At the conference, run by the Tony Blair Institute for Global Change (TBI), Blair set out his stall on the argument for embracing AI to drive efficiencies and boost growth. This was a day for discussing big ideas, and what bigger idea than ‘reimagining the state’.

Britain faces an “unenviable triple whammy” of high taxes, debt and poor outcomes, highlighting the need for adoption of such technologies, Blair argued. Without providing respite, there is also “worse to come” due to an ageing population, “deep structural health problems” and rising numbers of people with long-term sickness.

As a result, today Blair argued that there’s no better time for the incoming Labour government to focus on how technology can transform the NHS, the courts and justice system. In Blair’s words, AI allows the government to get “more for less.”

This follows work from the TBI, which has produced a mountain of evidence seeking to examine how AI can transform public services. Its first paper, launched to coincide with the conference, makes the economic case for reimagining the state, forecasting that AI adoption can save 20% of public sector time by 2040, and £12bn a year by the end of this parliament.

On the detail of how this could happen, the TBI has previously argued that civil servants can be assisted in their role by AI-enabled tools, or AI ‘helpers’, ultimately reducing their work burden. They have also argued that AI could provide citizens with a digital public assistant to help with, for example, filling out tax returns, having considered privacy and autonomy.

It’s particularly of note that the former Labour Prime Minister has chosen this time and place to focus attention on the AI revolution. Today’s conference and paper have shown that Blair believes that the secret sauce for Labour’s success in office is to prioritise the adoption of AI.

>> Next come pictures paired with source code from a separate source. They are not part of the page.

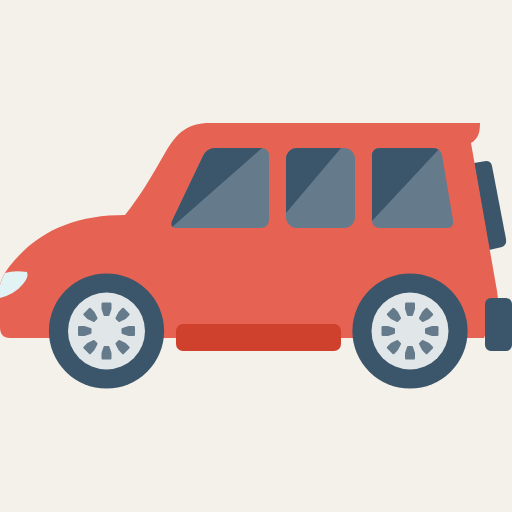
<!DOCTYPE html>
<html lang="en">
<head>
<meta charset="utf-8">
<title>Red car</title>
<style>
:root {
  --paper: #f4f1ea;
  --body: #e66353;
  --sill: #cf412d;
  --navy: #3b556a;
  --glass: #657a8b;
  --rim: #e1e6e9;
  --lamp: #e1f3f5;
}
html, body { margin: 0; background: var(--paper); overflow: hidden; }
svg { display: block; width: 512px; height: 512px; }
.paper { fill: var(--paper); }
.body { fill: var(--body); }
.sill { fill: var(--sill); }
.navy { fill: var(--navy); }
.glass { fill: var(--glass); }
.rim { fill: var(--rim); }
.lamp { fill: var(--lamp); }
</style>
</head>
<body>
<svg viewBox="0 0 512 512" role="img" aria-label="Red car seen from the side">
  <defs>
    <path id="front-window" d="M215 148H261Q269 148 269 156V219Q269 228 260 228H175Q170 227 172 221L203 156Q207 148 215 148Z"/>
    <rect id="middle-window" x="286" y="148" width="69" height="80" rx="11"/>
    <path id="rear-window" d="M380 148H433Q440 148 442 155L453 220Q454 228 447 228H380Q372 228 372 220V156Q372 148 380 148Z"/>
    <clipPath id="front-clip"><use href="#front-window"/></clipPath>
    <clipPath id="middle-clip"><use href="#middle-window"/></clipPath>
    <clipPath id="rear-clip"><use href="#rear-window"/></clipPath>
    <path id="slot" class="glass" d="M-4 -28.500H4Q5 -28.500 5 -27V-22L3 -16Q2.700 -15 2 -15H-2Q-2.700 -15 -3 -16L-5 -22V-27Q-5 -28.500 -4 -28.500Z"/>
    <g id="wheel">
      <circle class="navy" r="57.600"/>
      <circle class="rim" r="38.500"/>
      <use href="#slot"/>
      <use href="#slot" transform="rotate(45)"/>
      <use href="#slot" transform="rotate(90)"/>
      <use href="#slot" transform="rotate(135)"/>
      <use href="#slot" transform="rotate(180)"/>
      <use href="#slot" transform="rotate(225)"/>
      <use href="#slot" transform="rotate(270)"/>
      <use href="#slot" transform="rotate(315)"/>
    </g>
  </defs>

  <rect class="paper" width="512" height="512"/>

  <path id="spare-wheel" class="navy" d="M474 163L486 161Q491 161 492 166L506 239Q507 245 502 247L489 250Z"/>
  <path id="car-body" class="body" d="M0 285Q2 276 9 267C37 231 75 215 125 215C141 195 153 174 165 153C177 132 188 123 210 123H480C480 133 478 139 471 143L497 291Q498 297 498 303L484 338H10Q0 338 0 327Z"/>
  <path id="headlight" class="lamp" d="M0 298V285Q2 278 5 273Q14 270 27 272Q29 277 23 284Q15 294 0 298Z"/>
  <rect id="rear-bumper" class="navy" x="485" y="298" width="27" height="53" rx="6"/>
  <rect id="side-sill" class="sill" x="176" y="324" width="165" height="27" rx="7"/>

  <g id="windows">
    <use href="#front-window" class="glass"/>
    <path class="navy" clip-path="url(#front-clip)" d="M165 140H270L262 148L171 228H165Z"/>
    <use href="#middle-window" class="glass"/>
    <path class="navy" clip-path="url(#middle-clip)" d="M280 140H348L341 148L286 213H280Z"/>
    <use href="#rear-window" class="glass"/>
    <path class="navy" clip-path="url(#rear-clip)" d="M365 140H446L440 148L372 221H365Z"/>
  </g>

  <use href="#wheel" transform="translate(106.500 331)"/>
  <use href="#wheel" transform="translate(410 331)"/>
</svg>
</body>
</html>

The new Labour government has a series of decisions to make on its direction of travel for technology. It has already set out a series of tech-focused pledges in its manifesto, such as pledging to create a National Data Library.

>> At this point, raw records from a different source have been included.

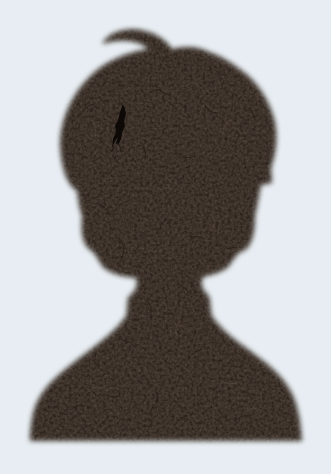
<!DOCTYPE html>
<html lang="en">
<head>
<meta charset="utf-8">
<title>Paper silhouette</title>
<style>
:root {
  --backdrop: #e7edf2;
  --paper: #40352d;
  --fibre-dark: #231b16;
  --fibre-light: #5a4c41;
  --tear: #0d0907;
}
html, body { margin: 0; overflow: hidden; background: var(--backdrop); }
.poster { display: block; width: 331px; height: 474px; background: var(--backdrop); }
.paper { fill: var(--paper); }
.tear { fill: var(--tear); }
.fibres { fill: none; stroke: var(--fibre-dark); stroke-width: 1; stroke-linecap: round; }
.fibres-light { stroke: var(--fibre-light); opacity: .6; }
</style>
</head>
<body>
<svg class="poster" viewBox="0 0 331 474" role="img" aria-label="Dark textured silhouette of a head and shoulders with a stray lock of hair">
  <defs>
    <path id="bust" d="M103 42C112 30 130 27 145 31C157 34 166 40 172 49C184 46 198 46 209 52C221 56 232 63 241 70C258 82 270 101 275 122C278 138 276 154 271 168L272 183L261 185C259 196 257 207 255 216C255 230 253 244 245 250C236 253 233 261 228 267C221 273 211 275 203 277C200 284 202 290 209 296C211 303 210 309 212 316C222 331 238 342 253 353C271 366 287 380 294 398C299 411 301 426 302 441H30C30 427 32 413 37 402C46 383 64 370 82 356C99 343 116 331 126 316C128 309 126 302 129 296C136 291 138 285 136 278C124 277 110 274 103 267C98 261 96 253 89 249C81 242 81 228 82 216C79 208 78 200 77 191C66 184 61 165 60 146C60 116 75 88 97 70C111 59 129 52 148 49C140 41 121 38 103 44Z"/>
    <filter id="soft-edge" x="-10%" y="-10%" width="120%" height="120%">
      <feGaussianBlur stdDeviation="2.6"/>
    </filter>
    <filter id="paper-grain" x="0" y="0" width="100%" height="100%" color-interpolation-filters="sRGB">
      <feTurbulence type="fractalNoise" baseFrequency=".32" numOctaves="3" seed="8" result="noise"/>
      <feColorMatrix in="noise" type="matrix" values="0 0 0 0 .11  0 0 0 0 .08  0 0 0 0 .06  2.6 0 0 0 -1.05"/>
    </filter>
    <filter id="paper-flecks" x="0" y="0" width="100%" height="100%" color-interpolation-filters="sRGB">
      <feTurbulence type="fractalNoise" baseFrequency=".4" numOctaves="2" seed="21" result="noise"/>
      <feColorMatrix in="noise" type="matrix" values="0 0 0 0 .4  0 0 0 0 .34  0 0 0 0 .29  0 2.4 0 0 -1.15"/>
    </filter>
    <mask id="bust-mask" maskUnits="userSpaceOnUse" x="0" y="0" width="331" height="474">
      <use href="#bust" fill="#fff" filter="url(#soft-edge)"/>
    </mask>
  </defs>

  <g mask="url(#bust-mask)">
    <rect class="paper" width="331" height="474"/>
    <rect width="331" height="474" filter="url(#paper-grain)" opacity=".6"/>
    <rect width="331" height="474" filter="url(#paper-flecks)" opacity=".5"/>

    <g class="fibres fibres-light">
      <path d="M92 120q6 8 3 18M190 82q10 2 14 10M230 120q-8 6-7 14M160 190q9-5 16 2M212 215q6 9 0 15M150 250q8 4 15-2M180 320q-7 8-3 16M90 390q10-6 18 0M220 380q8 6 17 3M260 410q-8-5-14 2M130 360q3 9 11 11"/>
    </g>
    <g class="fibres" opacity=".75">
      <path d="M119 238q7 8 4 17q-2 7-6 9M155 390q5 8 0 14q-5 5-4 12M104 394q8 5 15 2M68 180q5 2 9 7M150 92q8-5 15 1M205 105q4 8 12 8M238 165q-7 4-6 11M180 155q7 5 14 1M100 205q8 3 10 10M190 238q8-4 14 1M146 300q6 5 5 12M178 284q8 3 11 9M200 350q-9 3-12 10M70 410q7-6 14-4M235 420q8-6 16-4M175 425q4-8 12-9M122 340q8 1 13 7M142 145q5 6 3 13M248 108q6 4 7 11M82 112q5-7 12-8M215 70q4 5 11 5M165 220q-6 5-5 11"/>
    </g>

    <path class="tear" d="M123 104L125 109L126 114L124 121L125 126L122 133L121 139L118 145L116 143L118 137L115 141L112 148L113 139L116 132L115 126L118 120L120 112Z"/>
    <path class="fibres" d="M118 143q4 4 3 9M114 146l-3 6M113 156q2 5 6 8M122 104l2-3" stroke="#0d0907"/>
  </g>
</svg>
</body>
</html>
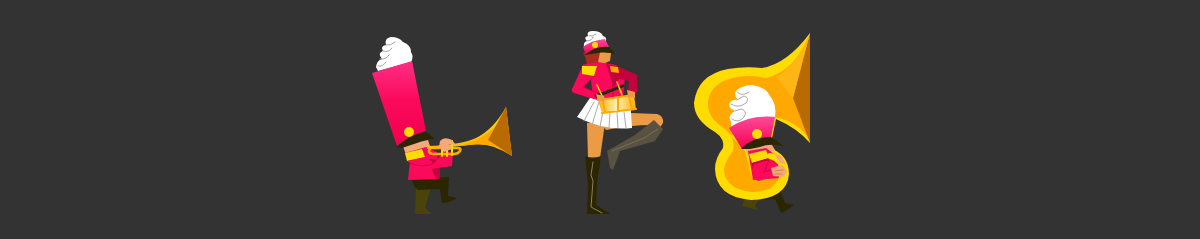
<!DOCTYPE html>
<html lang="en">
<head>
<meta charset="utf-8">
<title>Marching band banner</title>
<style>
:root{--ground:#333;--pink:#fb0a5c;--crimson:#c4003f;--yellow:#ffdc00;--amber:#ffa800;--bronze:#b96a00;--olive:#2b2600;--moss:#4a430a;--boot:#5a5240;--skin:#f5a878;--tan:#eb9a45;--hair:#a92c1c;--white:#fff;--line:#a9a9a9}
html,body{margin:0;height:100%;overflow:hidden;background:var(--ground)}
.banner{display:block;width:1200px;height:239px}
.pink{fill:var(--pink)}.crimson{fill:var(--crimson)}.yellow{fill:var(--yellow)}.amber{fill:var(--amber)}.bronze{fill:var(--bronze)}
.olive{fill:var(--olive)}.moss{fill:var(--moss)}.boot{fill:var(--boot)}.skin{fill:var(--skin)}.tan{fill:var(--tan)}.hair{fill:var(--hair)}.white{fill:var(--white)}
.stroke{fill:none;stroke-linecap:round;stroke-linejoin:round}
.curl{stroke:var(--line);stroke-width:1}
.seam{stroke:var(--crimson);stroke-width:.8}
</style>
</head>
<body>
<svg class="banner" viewBox="0 0 1200 239" role="img" aria-label="Three marching band musicians: a trumpeter, a drummer and a tuba player">
<defs>
<linearGradient id="hat-tall" x1="0" y1="0" x2="0" y2="1"><stop offset="0" stop-color="#ff2f86"/><stop offset=".45" stop-color="#fb0a5c"/><stop offset="1" stop-color="#f2004e"/></linearGradient>
<linearGradient id="hat-short" x1="0" y1="0" x2="0" y2="1"><stop offset="0" stop-color="#ff4a9a"/><stop offset="1" stop-color="#f2004e"/></linearGradient>
<linearGradient id="brass" x1="0" y1="0" x2="0" y2="1"><stop offset="0" stop-color="#ffe100"/><stop offset="1" stop-color="#ffb400"/></linearGradient>
<linearGradient id="drum-side" x1="0" y1="0" x2="1" y2="0"><stop offset="0" stop-color="#ffae00"/><stop offset=".5" stop-color="#fff0b8"/><stop offset="1" stop-color="#ffae00"/></linearGradient>
</defs>

<rect width="1200" height="239" fill="var(--ground)"/>

<g id="trumpeter">
  <g id="trumpeter-legs">
    <path class="moss" d="M416 186L431 188L425 208L432 214L415 214Z"/>
    <path class="olive" d="M412 180L449 177L448 196L457 198Q450 203 442 203L440 189L418 190Q413 187 412 180Z"/>
  </g>
  <path class="white" d="M376 67Q377 60 382 59Q377 53 383 51Q380 46 386 45Q384 38 391 37Q399 37 403 42Q411 45 411 52Q414 57 411 62L378 71Z"/>
  <path class="stroke curl" d="M378 66Q383 67 386 62M380 59Q386 60 389 55M383 51Q389 53 392 48M386 45Q391 46 395 42"/>
  <path class="skin" d="M403 146L428 140L431 149L425 156L407 158Z"/>
  <path d="M372 73L412 61L426 131Q411 134 397 146Z" fill="url(#hat-tall)"/>
  <path class="olive" d="M397 147Q409 135 426 132L435 139Q424 139 417 143L402 148Z"/>
  <circle class="yellow" cx="409" cy="132" r="5"/>
  <path class="pink" d="M405 153L426 147L437 152L440 179L408 180L410 161Z"/>
  <path class="crimson" d="M427 159L440 160L440 179L436 179Z"/>
  <path class="yellow" d="M405 153L422 149L425 157L407 161Z"/>
  <path class="pink" d="M407 161L425 157L434 163L443 151L453 152L452 166L431 169Q416 169 407 161Z"/>
  <path class="stroke seam" d="M410 163Q423 169 434 163L440 156"/>
  <g id="trumpet">
    <path class="stroke" d="M434 148H457Q462 148 460 151Q458 154 454 154H434Q429 154 429 151Q430 147 434 148Z" stroke="var(--amber)" stroke-width="2.5"/>
    <path d="M427 146Q460 145 476 138Q494 129 506 107L512 156Q492 143 475 144Q455 147 427 149Z" fill="url(#brass)"/>
    <path class="amber" d="M460 146Q490 138 505 114L511 152Q491 141 460 146Z"/>
    <path class="bronze" d="M506 107L512 156L488 140Z"/>
    <path class="stroke" d="M442 142V156M447 141V156M452 141V155" stroke="var(--yellow)" stroke-width="2"/>
  </g>
  <path class="skin" d="M440 141Q444 136 452 140L456 145L449 144L452 149L444 152L439 147Z"/>
</g>

<g id="drummer">
  <g id="standing-leg">
    <path class="tan" d="M587 123H605L600 158H588Z"/>
    <path class="olive" d="M585 156Q593 159 601 156L597 183L596 205L609 213V214H587L588 184Z"/>
    <path class="stroke" d="M593 162L591 175L593 181L591 207L602 213" stroke="#8a845e" stroke-width="1"/>
  </g>
  <g id="raised-leg">
    <path class="tan" d="M603 126L631 113L657 114Q664 116 663 123L659 129L651 125Q631 125 606 130Z"/>
    <path class="boot" d="M654 120L663 129L655 141L620 151L613 170L610 168L607 151L635 135Z"/>
    <path class="stroke" d="M612 151L644 138L658 129" stroke="#777057" stroke-width="1"/>
  </g>
  <path class="white" d="M590 98L630 98L632 128Q604 131 577 117Z"/>
  <path class="stroke curl" d="M594 102L584 121M599 102L592 125M604 105L600 127M610 112L609 128M617 112L618 128M624 112L626 128"/>
  <path class="hair" d="M583 53Q593 47 607 54Q608 63 604 69L586 67Q588 61 583 53Z"/>
  <path class="tan" d="M600 52L611 53L610 61L605 63L606 68L597 68Z"/>
  <path class="white" d="M584 47Q583 42 587 41Q583 37 588 36Q586 31 593 31Q601 31 603 36Q607 37 606 41L586 51Z"/>
  <path class="stroke curl" d="M585 46Q590 46 592 42M587 41Q592 41 593 37M589 36Q593 37 596 34"/>
  <path d="M583 47Q592 40 605 39L609 47Q598 47 586 55Z" fill="url(#hat-short)"/>
  <path class="olive" d="M584 55Q597 45 609 47L615 54Q606 51 598 53Z"/>
  <circle class="yellow" cx="595" cy="45" r="3"/>
  <path class="pink" d="M582 65L598 62L616 65L625 76L623 98H593L591 80Z"/>
  <path class="crimson" d="M606 64L617 66L637 75L638 91L634 96L628 90L629 81L619 79L614 88Z"/>
  <path class="pink" d="M582 67L594 76L583 87L599 94L597 100L574 93Q570 91 573 87Z"/>
  <path class="stroke seam" d="M594 76L584 87L600 94M612 68L613 96"/>
  <path class="yellow" d="M582 66L597 66L594 76L582 74Z"/>
  <path class="amber" d="M610 66L618 67L619 73L611 72Z"/>
  <path class="olive" d="M594 95L624 84V87L596 98Z"/>
  <g id="drum">
    <path d="M598 100L634 95L636 109L602 113Z" fill="url(#drum-side)"/>
    <path class="stroke" d="M598 100L634 95M602 113L636 109M603 101L605 112M618 98V111M629 97L632 108" stroke="var(--amber)" stroke-width="2"/>
    <path class="stroke" d="M597 85L604 100M617 82L622 95" stroke="var(--yellow)" stroke-width="1.4"/>
  </g>
  <path class="tan" d="M596 94L604 96L605 101L598 101ZM627 90L635 92L635 98L628 97Z"/>
</g>

<g id="tuba-player">
  <g id="tuba-player-legs">
    <path class="moss" d="M745 196L760 197L755 206L758 210L742 206Z"/>
    <path class="olive" d="M758 194L779 188L785 203L794 205Q788 210 781 213L775 199L758 200Z"/>
  </g>
  <g id="tuba">
    <path class="yellow" d="M810 33V143Q797 128 776 119L770 148Q789 155 789 174Q787 199 751 200Q716 197 715 169Q715 158 723 148Q725 139 715 132Q694 120 694 103Q697 75 728 69Q745 66 762 68Q787 64 810 33Z"/>
    <path class="amber" d="M809 39V138Q792 117 769 117L730 136L744 148L752 178L768 180L772 157Q783 160 782 173Q780 191 752 192Q725 189 724 170Q725 161 733 151Q736 139 725 129Q707 118 708 102Q710 84 732 78Q748 74 766 78Q792 72 809 39Z"/>
    <path class="bronze" d="M810 33V143L793 98Z"/>
    <path d="M810 33L793 98L776 77Q795 67 810 33Z" fill="#ffb514"/>
  </g>
  <path class="white" d="M731 122Q727 115 735 111Q726 107 731 101Q735 99 738 100Q732 94 738 89Q745 85 752 85Q766 87 770 96Q777 104 775 117Q751 115 731 127Z"/>
  <path class="stroke curl" d="M732 119Q738 124 744 117Q748 111 741 109L735 111M731 104Q738 109 746 103Q750 98 744 96L737 100M737 92Q742 97 749 92"/>
  <path class="skin" d="M743 145L769 140L775 150L768 153L770 159L750 159Z"/>
  <path d="M729 128Q749 114 775 117L771 138Q754 138 742 149Z" fill="url(#hat-short)"/>
  <path class="olive" d="M741 149Q752 137 771 137L784 146Q769 143 760 147L750 149Z"/>
  <circle class="yellow" cx="757" cy="134" r="5"/>
  <path class="pink" d="M748 151L766 148L778 157L781 178L753 180Z"/>
  <path class="yellow" d="M749 154L766 150L769 158L752 163Z"/>
  <path class="crimson" d="M752 163L769 158L766 170L754 178Z"/>
  <path class="pink" d="M754 164L770 160L765 171L775 167L778 176L758 181Q750 177 754 164Z"/>
  <path class="stroke seam" d="M769 160L764 172L777 168"/>
  <path class="stroke" d="M770 156Q783 159 783 173Q782 183 774 189" stroke="var(--yellow)" stroke-width="6"/>
  <path class="skin" d="M771 168L782 165L787 171L784 177L773 176ZM774 153L781 156L786 164L780 163Z"/>
  <path class="stroke" d="M775 171L783 170M775 174L782 174" stroke="#c9784d" stroke-width=".8"/>
</g>
</svg>
</body>
</html>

Starmer has also pledged that Labour will “bring together existing research programmes and help deliver data-driven public services, whilst maintaining strong safeguards and ensuring all of the public benefit”, appearing to chime with Blair’s emphasis on using technology to drive efficiencies.

Labour have also pledged several other policies which indicate enthusiasm for AI adoption. These include supporting universities with AI-related ventures, and working with the industry to ensure these ventures have the finance to grow, amongst others.

These pledges indicate that Blair is pushing on a door that is ajar. A key question will be on the extent to which Starmer welcomes these ideas. By demonstrating close alignment with Blair, Starmer will be signalling to voters that he wants to get the old band back together for another rendition of ‘Things Can Only Get Better’, when others will argue that he should focus on his own smash-hit debut album.

Blair’s ambition seeks to capitalise on the UK’s existing strengths, notably its world-class universities and leading AI companies such as DeepMind.

Ultimately, today’s event acted as a warning shot for the potential loss of the country's competitive edge without proactive government support for AI. Casting minds back, Blair gained a reputation in power as a ‘pen and paper man’, and a leader who was famously a technophobe.  For the country, the Labour leadership, Tony Blair and our new technological frontier, we have entered a new era.